ABOUT THIS EXERCISE =
Those lines of the data that hold the word "amplitude" are to be copied out.

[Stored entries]
┄┄┄┄┄┄┄┄┄┄┄┄┄┄┄┄┄┄┄┄

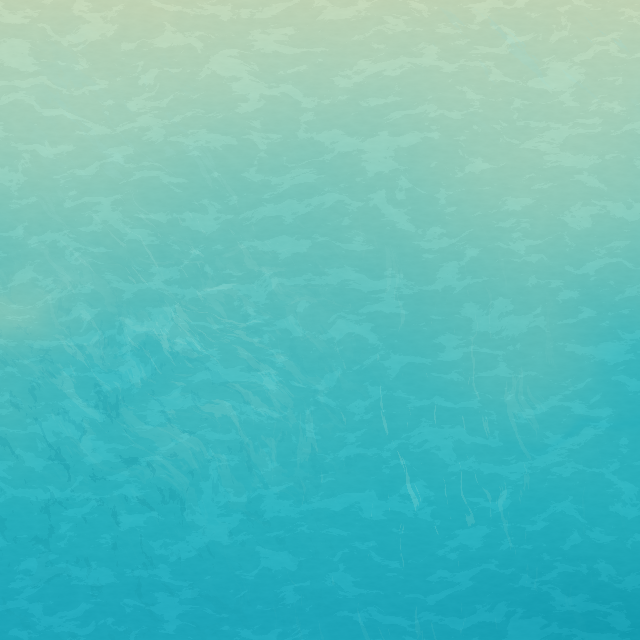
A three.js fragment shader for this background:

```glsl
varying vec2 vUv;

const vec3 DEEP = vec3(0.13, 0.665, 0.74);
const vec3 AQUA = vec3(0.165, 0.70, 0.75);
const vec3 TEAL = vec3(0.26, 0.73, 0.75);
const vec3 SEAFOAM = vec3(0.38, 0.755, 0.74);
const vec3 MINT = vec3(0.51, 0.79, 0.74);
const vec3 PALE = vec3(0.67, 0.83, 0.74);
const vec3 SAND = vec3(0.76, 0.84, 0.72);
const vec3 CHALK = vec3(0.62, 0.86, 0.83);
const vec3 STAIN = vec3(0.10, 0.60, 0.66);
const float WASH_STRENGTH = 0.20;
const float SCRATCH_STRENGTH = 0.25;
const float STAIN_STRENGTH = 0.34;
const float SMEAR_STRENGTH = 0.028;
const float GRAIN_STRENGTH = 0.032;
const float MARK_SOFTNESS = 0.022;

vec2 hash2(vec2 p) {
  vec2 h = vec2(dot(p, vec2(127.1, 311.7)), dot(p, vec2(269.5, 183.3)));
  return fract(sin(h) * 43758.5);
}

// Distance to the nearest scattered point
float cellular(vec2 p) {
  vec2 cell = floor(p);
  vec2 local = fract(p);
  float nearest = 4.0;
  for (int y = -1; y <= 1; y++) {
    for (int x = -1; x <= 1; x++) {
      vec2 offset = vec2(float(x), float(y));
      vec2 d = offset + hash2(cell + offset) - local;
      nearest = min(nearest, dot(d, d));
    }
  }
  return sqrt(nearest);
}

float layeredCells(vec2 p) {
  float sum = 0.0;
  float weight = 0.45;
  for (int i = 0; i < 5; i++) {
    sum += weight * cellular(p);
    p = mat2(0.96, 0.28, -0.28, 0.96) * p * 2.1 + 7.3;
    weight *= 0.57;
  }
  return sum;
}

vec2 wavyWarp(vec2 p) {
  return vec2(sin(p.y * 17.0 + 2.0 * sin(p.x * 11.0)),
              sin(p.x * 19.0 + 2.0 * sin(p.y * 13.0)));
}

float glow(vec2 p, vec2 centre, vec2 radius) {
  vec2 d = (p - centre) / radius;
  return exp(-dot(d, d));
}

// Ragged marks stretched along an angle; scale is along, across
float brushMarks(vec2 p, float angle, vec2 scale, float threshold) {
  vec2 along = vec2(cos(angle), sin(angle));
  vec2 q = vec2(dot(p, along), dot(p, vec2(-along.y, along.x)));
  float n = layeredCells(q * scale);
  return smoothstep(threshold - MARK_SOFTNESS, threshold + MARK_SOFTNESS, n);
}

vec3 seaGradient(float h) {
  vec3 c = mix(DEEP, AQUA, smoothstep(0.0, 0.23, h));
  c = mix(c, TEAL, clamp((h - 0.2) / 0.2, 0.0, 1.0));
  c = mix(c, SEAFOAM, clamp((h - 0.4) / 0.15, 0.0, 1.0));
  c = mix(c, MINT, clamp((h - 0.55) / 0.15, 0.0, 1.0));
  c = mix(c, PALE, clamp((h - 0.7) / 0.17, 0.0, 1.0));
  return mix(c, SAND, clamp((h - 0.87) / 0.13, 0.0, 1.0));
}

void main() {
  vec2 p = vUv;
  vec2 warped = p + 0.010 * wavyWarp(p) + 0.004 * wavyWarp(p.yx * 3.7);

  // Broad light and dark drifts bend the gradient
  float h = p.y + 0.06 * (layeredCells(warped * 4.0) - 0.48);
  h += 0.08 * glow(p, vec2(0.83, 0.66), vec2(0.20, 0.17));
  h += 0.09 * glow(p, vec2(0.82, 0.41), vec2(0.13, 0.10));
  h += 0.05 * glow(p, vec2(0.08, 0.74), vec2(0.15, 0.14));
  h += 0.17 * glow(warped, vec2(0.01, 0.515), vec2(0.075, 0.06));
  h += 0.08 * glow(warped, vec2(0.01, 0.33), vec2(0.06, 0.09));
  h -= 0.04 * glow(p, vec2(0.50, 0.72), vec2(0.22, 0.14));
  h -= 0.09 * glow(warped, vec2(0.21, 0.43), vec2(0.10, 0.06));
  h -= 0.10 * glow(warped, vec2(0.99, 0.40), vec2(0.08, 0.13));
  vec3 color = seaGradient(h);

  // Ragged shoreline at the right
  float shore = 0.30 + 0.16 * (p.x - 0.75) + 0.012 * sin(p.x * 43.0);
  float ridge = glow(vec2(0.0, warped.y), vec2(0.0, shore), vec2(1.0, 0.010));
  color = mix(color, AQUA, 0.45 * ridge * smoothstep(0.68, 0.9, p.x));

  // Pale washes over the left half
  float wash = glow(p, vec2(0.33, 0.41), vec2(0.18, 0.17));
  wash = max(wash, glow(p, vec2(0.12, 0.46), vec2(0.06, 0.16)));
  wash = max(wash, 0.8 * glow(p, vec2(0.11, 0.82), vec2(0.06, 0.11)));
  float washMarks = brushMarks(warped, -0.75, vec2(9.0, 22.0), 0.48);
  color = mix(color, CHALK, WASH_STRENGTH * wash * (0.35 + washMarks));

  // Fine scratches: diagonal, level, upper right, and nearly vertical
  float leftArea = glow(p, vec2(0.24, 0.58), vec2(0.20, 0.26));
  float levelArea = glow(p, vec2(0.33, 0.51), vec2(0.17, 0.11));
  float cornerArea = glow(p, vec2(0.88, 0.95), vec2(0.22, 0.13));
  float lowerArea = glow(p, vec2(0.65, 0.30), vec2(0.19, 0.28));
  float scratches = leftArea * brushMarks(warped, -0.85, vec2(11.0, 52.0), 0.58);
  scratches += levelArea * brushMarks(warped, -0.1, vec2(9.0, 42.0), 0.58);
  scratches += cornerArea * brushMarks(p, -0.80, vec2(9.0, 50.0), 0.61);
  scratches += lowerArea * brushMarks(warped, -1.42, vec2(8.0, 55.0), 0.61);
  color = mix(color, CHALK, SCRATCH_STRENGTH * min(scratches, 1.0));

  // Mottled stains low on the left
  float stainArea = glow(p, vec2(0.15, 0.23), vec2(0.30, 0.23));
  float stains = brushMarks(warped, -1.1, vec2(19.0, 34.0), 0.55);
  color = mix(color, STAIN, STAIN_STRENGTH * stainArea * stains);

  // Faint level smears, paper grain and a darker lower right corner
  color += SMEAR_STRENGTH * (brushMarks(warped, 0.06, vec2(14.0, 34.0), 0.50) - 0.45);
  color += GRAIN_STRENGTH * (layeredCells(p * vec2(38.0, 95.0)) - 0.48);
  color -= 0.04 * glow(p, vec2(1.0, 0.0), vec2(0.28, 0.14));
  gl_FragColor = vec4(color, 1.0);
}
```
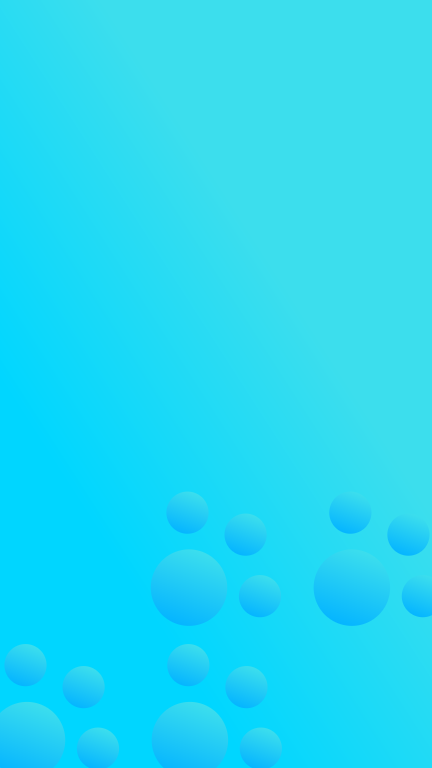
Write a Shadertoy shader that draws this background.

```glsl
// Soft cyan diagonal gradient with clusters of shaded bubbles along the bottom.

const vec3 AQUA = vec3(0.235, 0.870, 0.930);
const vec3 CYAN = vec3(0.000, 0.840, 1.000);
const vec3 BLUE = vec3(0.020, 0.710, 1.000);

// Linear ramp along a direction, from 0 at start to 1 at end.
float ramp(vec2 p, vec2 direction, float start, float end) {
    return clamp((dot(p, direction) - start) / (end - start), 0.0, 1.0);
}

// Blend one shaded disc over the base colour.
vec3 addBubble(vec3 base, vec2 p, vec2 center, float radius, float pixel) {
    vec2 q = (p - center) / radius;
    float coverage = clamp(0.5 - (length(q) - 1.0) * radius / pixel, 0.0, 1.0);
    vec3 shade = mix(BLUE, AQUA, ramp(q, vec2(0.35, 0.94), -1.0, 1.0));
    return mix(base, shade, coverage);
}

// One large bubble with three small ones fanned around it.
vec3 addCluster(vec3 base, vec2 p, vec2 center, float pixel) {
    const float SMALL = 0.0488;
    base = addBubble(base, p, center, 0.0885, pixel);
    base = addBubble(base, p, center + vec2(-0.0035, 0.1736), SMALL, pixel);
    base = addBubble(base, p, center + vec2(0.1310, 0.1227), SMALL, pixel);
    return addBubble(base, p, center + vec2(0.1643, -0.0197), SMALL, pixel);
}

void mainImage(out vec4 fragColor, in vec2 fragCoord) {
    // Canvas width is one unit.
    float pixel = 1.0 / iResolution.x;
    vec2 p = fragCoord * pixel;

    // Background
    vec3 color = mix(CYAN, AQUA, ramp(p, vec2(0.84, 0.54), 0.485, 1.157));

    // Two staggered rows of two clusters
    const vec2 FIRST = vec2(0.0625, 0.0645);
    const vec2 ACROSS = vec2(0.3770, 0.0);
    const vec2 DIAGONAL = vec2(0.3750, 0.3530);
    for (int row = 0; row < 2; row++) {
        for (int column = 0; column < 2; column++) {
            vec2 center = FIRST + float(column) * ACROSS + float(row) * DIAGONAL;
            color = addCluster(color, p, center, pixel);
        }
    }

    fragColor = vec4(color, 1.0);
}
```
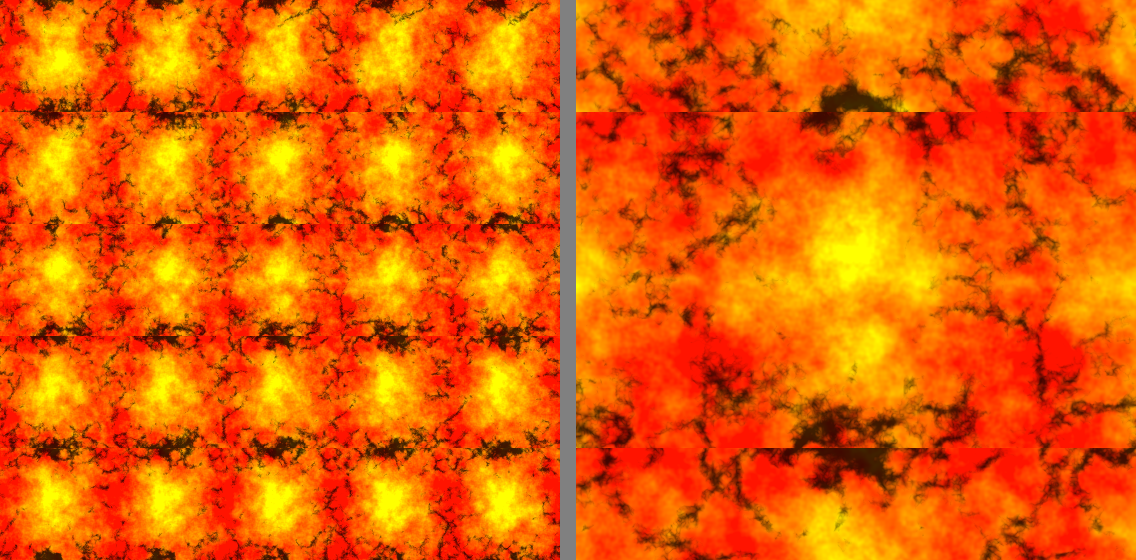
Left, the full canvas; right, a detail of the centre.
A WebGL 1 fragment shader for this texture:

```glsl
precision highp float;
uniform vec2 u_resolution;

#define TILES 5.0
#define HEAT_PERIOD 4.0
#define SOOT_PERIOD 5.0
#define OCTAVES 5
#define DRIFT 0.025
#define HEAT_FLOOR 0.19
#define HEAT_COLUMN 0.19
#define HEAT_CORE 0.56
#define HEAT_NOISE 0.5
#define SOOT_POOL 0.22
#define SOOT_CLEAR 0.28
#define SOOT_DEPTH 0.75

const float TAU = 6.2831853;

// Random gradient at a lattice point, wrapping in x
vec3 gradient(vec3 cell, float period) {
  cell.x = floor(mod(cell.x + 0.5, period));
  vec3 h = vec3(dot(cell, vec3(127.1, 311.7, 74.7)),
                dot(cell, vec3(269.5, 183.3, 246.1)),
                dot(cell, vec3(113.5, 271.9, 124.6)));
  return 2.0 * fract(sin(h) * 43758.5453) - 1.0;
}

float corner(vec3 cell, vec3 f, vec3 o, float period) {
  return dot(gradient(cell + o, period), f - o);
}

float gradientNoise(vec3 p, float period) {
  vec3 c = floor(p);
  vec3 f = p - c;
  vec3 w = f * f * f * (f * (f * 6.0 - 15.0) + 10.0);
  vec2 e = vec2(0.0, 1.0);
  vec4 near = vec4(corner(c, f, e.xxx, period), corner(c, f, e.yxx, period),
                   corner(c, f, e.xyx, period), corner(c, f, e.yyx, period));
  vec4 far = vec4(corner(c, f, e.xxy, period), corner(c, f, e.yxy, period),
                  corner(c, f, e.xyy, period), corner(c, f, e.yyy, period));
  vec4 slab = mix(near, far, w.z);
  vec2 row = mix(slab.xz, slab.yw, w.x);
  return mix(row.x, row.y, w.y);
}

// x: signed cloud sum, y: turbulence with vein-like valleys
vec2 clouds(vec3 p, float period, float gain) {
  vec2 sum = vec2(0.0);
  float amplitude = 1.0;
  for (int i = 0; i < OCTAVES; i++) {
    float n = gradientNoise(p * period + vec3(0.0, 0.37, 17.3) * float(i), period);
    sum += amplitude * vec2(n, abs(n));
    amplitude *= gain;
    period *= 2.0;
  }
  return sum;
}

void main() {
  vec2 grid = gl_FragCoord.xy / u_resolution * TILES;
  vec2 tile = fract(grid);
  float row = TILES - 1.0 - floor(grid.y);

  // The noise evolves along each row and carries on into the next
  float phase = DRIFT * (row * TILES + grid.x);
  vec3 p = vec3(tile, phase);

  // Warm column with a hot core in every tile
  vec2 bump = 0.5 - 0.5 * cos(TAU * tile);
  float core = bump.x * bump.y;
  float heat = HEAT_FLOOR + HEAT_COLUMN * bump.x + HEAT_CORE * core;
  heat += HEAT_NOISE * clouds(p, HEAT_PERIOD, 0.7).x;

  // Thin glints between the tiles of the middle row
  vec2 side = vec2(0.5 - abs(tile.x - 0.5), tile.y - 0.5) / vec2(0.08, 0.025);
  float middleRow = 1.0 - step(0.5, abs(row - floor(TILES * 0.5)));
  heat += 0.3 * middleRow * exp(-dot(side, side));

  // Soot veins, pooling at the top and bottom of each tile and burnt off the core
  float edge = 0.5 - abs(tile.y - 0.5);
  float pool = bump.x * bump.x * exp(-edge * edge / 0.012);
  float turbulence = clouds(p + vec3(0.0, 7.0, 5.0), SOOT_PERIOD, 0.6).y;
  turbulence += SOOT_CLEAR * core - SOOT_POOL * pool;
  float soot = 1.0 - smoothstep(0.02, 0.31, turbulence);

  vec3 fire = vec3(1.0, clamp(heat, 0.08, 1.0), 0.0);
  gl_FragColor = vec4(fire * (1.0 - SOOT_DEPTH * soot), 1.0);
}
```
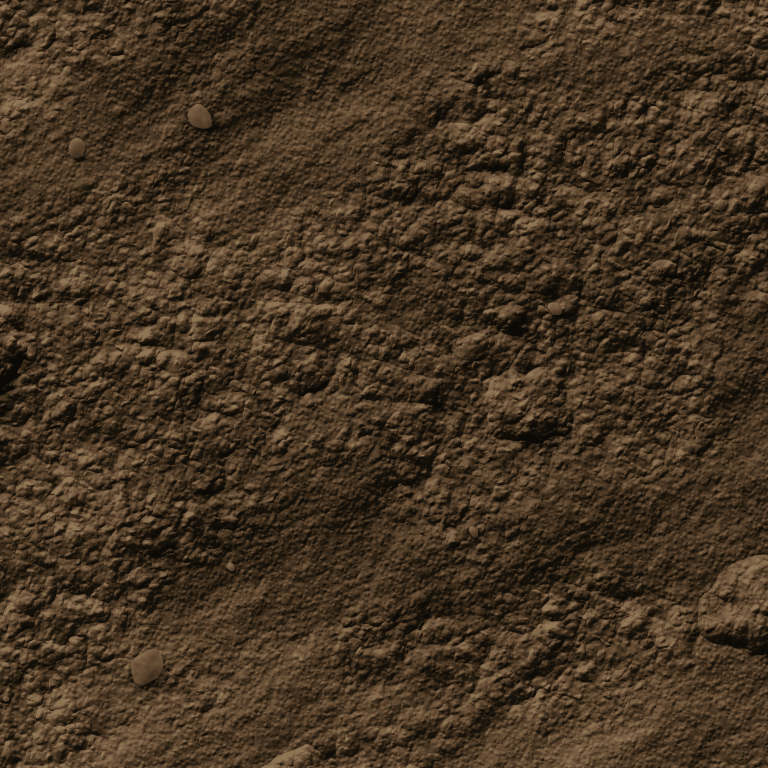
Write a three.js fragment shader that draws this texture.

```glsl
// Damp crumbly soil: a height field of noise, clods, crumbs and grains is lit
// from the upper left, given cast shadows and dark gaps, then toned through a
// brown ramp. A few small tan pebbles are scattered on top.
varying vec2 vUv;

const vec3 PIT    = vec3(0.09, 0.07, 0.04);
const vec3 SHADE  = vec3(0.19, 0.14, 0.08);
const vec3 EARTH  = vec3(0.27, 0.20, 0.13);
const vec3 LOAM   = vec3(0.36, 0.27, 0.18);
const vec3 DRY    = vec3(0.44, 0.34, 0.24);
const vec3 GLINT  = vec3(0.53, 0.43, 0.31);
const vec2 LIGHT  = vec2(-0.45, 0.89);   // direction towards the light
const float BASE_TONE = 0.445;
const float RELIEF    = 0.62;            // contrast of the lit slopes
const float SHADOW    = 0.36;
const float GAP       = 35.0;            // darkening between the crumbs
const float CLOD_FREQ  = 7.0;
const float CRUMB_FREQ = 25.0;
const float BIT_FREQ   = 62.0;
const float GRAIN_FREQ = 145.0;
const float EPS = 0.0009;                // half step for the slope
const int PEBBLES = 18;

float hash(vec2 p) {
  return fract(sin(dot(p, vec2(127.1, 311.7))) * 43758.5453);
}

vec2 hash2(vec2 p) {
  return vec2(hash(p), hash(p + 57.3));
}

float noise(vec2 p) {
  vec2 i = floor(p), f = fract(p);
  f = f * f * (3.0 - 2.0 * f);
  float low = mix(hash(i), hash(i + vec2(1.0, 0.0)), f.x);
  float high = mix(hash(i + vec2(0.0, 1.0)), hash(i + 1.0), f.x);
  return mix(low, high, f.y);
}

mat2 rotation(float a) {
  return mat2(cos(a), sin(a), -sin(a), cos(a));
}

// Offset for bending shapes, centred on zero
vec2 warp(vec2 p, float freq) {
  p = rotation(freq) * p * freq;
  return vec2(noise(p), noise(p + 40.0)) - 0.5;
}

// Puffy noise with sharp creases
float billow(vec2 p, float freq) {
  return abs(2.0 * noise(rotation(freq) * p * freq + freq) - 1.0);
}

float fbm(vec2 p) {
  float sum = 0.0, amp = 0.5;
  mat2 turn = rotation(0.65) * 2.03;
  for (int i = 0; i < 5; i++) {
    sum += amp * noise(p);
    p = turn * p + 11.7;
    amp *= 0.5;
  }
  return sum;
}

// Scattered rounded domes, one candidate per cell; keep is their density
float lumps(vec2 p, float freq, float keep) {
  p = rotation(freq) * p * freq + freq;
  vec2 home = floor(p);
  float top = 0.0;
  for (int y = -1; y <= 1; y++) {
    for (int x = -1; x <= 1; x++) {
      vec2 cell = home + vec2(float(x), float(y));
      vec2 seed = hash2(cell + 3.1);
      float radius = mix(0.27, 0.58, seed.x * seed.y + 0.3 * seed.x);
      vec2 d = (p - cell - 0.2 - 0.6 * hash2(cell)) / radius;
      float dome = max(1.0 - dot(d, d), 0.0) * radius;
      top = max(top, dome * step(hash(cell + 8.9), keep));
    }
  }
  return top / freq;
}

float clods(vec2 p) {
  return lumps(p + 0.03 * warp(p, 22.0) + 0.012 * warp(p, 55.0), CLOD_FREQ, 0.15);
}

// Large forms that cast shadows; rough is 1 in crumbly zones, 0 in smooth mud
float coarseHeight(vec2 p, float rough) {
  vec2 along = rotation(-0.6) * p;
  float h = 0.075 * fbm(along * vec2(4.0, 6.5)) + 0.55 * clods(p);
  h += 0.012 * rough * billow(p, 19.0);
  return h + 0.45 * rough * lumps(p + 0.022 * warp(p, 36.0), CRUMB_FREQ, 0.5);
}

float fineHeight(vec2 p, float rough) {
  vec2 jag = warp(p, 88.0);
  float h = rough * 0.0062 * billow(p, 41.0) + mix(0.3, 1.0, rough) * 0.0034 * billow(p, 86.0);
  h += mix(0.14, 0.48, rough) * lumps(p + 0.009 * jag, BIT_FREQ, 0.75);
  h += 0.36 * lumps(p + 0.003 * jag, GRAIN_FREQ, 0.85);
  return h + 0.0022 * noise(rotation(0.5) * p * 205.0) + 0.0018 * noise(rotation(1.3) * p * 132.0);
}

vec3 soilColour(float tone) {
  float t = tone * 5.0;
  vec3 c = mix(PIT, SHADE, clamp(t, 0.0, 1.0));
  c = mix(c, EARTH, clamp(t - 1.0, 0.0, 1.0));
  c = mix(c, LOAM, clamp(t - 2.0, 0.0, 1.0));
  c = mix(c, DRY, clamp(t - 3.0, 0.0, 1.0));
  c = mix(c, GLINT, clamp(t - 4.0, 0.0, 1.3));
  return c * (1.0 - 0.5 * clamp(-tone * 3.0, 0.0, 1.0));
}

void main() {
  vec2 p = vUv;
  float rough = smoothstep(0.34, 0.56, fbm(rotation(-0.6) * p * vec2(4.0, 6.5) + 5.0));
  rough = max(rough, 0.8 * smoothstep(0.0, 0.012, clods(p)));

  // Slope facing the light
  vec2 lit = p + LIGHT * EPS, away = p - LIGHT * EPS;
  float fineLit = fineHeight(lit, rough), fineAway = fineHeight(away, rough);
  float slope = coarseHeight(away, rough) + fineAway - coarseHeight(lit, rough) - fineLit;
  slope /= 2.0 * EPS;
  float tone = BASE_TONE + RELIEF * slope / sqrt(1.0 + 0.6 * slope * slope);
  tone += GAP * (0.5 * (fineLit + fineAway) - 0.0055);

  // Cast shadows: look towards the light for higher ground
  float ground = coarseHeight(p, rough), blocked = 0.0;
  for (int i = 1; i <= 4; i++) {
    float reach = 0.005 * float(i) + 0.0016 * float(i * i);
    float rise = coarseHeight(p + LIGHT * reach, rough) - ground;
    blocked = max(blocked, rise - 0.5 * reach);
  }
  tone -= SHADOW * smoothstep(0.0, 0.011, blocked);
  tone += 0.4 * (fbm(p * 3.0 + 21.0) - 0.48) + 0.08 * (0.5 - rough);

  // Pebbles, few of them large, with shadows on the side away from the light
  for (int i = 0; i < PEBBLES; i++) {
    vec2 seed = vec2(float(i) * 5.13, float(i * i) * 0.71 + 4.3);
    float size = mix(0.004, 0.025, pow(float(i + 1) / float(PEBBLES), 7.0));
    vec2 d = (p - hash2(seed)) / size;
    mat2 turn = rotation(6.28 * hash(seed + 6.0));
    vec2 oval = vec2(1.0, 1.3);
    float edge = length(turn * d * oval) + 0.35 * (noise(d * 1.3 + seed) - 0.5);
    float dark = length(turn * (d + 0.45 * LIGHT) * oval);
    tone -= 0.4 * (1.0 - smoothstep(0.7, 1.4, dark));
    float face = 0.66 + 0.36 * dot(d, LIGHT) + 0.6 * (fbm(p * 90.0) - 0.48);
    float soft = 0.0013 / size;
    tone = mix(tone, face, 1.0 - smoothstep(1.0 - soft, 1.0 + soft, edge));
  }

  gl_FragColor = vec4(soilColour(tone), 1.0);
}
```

┄┄┄┄┄┄┄┄┄┄┄┄┄┄┄┄┄┄┄┄

EXERCISE OUTPUT =
  float amplitude = 1.0;
    sum += amplitude * vec2(n, abs(n));
    amplitude *= gain;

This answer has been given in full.